Yesterday began my 10-day stay in NYC for Lincoln Center Education's Summer Forum. I'm here as a participant in Teaching Artist training, a dream I've had for many years come true. In case you're wondering, a teaching artist is "a practicing professional artist with the complementary skills, curiosities and habits of mind of an educator, who can effectively engage a wide range of people in learning experiences in, through, and about the arts."
Every since I learned what teaching artistry was, I felt called to the work. I always identified first as an artist, but I also longed to "engage a wide range of people in learning experiences in, through, and about the arts," like a teacher. This impulse to share my craft with people always seemed to be tapping me on the shoulder on the tail of each creative impulse. I liked interacting with the audience just as much as I did performing, and for me that has had many iterations--from teaching college music courses to speaking from the stage at concerts to being a guest in the public school classroom-- yet I've always wanted to stretch my skills. And so this summer, I finally get a chance to focus in, here with the folks who I believe do it best.
Yesterday morning's session began with a welcome and keynote by the Excecutive VP of Lincoln Center Education, Community Engagement, and International, Russell Granet. He had quite a lot of inspiring things to share, but the thing I found myself thinking at the end of a wonderful first day, was the question he asked all of us: "Why are you here?"
Now, if you've read the paragraphs above you might think you know the answer to this question for me (indeed I thought I knew it myself), but after ruminating, I have a more complex answer. I am here to deepen my teaching artist practice, for sure, but coming back to NYC, coming back to Juilliard, to open myself up again to inspiration, to be vulnerable enough for growth, that something that hasn't always seemed possible.
There aren't very many places in the world where the architecture truly captures the spirit of a place, like it does at Juilliard. Upon entering you're met immediately with a seemingly impenetrable staircase. This last hurdle, a treacherously steep uneven Tetris game gone awry, reminded me poignantly everyday what hard work was to get there. (It never occurred to me to take the elevator!) Like so many students there, I felt like an imposter. I'd somehow snuck in under the radar and my main goal was to make sure no one found out I was a fake. I approached the whole experience with trepidation and fear. This fear, which turned into despair, poisoned every aspect of my life during those years--starving myself down to a size 2, compulsive exercise, regularly pulling all nighters studying and practicing, unhealthy relationships. I believe this was not triggered by one specific person or experience, but a conglomeration of all my years of perfectionism reaching fever pitch in a city who's perfection triggers never sleep. Looking back on it now, I'm amazed I managed as well as I did in that state.
I've been back on campus numerous times since those days, but somehow being here in my old classrooms for an extended period of time for this workshop, perhaps because I'm happier, healthier, and more joyful than ever--it redeems those rough years for me. It might seem odd to say it, but today I found myself remembering the master classes that took place in the room we were in, and now almost for the first time, being able to process and learn the lessons that those teachers were trying to share all those years ago.

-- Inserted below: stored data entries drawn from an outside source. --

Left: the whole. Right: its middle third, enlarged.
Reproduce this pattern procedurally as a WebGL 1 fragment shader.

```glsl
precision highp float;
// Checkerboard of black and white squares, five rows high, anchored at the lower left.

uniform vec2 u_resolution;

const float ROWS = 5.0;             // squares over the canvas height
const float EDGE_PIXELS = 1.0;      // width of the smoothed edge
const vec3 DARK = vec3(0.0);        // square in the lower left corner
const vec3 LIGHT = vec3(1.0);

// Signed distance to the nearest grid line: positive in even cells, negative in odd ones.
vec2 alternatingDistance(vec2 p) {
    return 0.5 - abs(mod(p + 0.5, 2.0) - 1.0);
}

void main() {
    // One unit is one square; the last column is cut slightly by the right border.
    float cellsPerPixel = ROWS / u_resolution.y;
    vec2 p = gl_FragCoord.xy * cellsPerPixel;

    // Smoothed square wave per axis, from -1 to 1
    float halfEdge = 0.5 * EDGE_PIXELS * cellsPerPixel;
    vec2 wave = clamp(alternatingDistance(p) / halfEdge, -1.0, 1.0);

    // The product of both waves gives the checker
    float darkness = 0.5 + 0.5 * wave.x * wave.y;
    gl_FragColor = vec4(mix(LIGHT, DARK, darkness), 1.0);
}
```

They had fallen on deaf ears before, because when you are that scared of failure, learning is not possible.
I'm indescribably grateful for these opportunities--to have studied here and to be back. My journey wasn't easy, but it was meaningful. And I wouldn't be where I am today without that experience.
I am here to relish learning and music-making in these hallowed halls like I was never able to before.
I'm here to share my story so that someone else who may feel this way won't feel alone.
I'm here to absorb every ounce of teaching artist training I can get, because this work opens me to a special kind of joy that both the world and I sorely need.
Have you thought about why you're here? (Wherever that may be.) Are you able to be vulnerable enough to learn? Courageous enough to see yourself honestly? Joyful enough to repurpose your pain into growth? I hope so.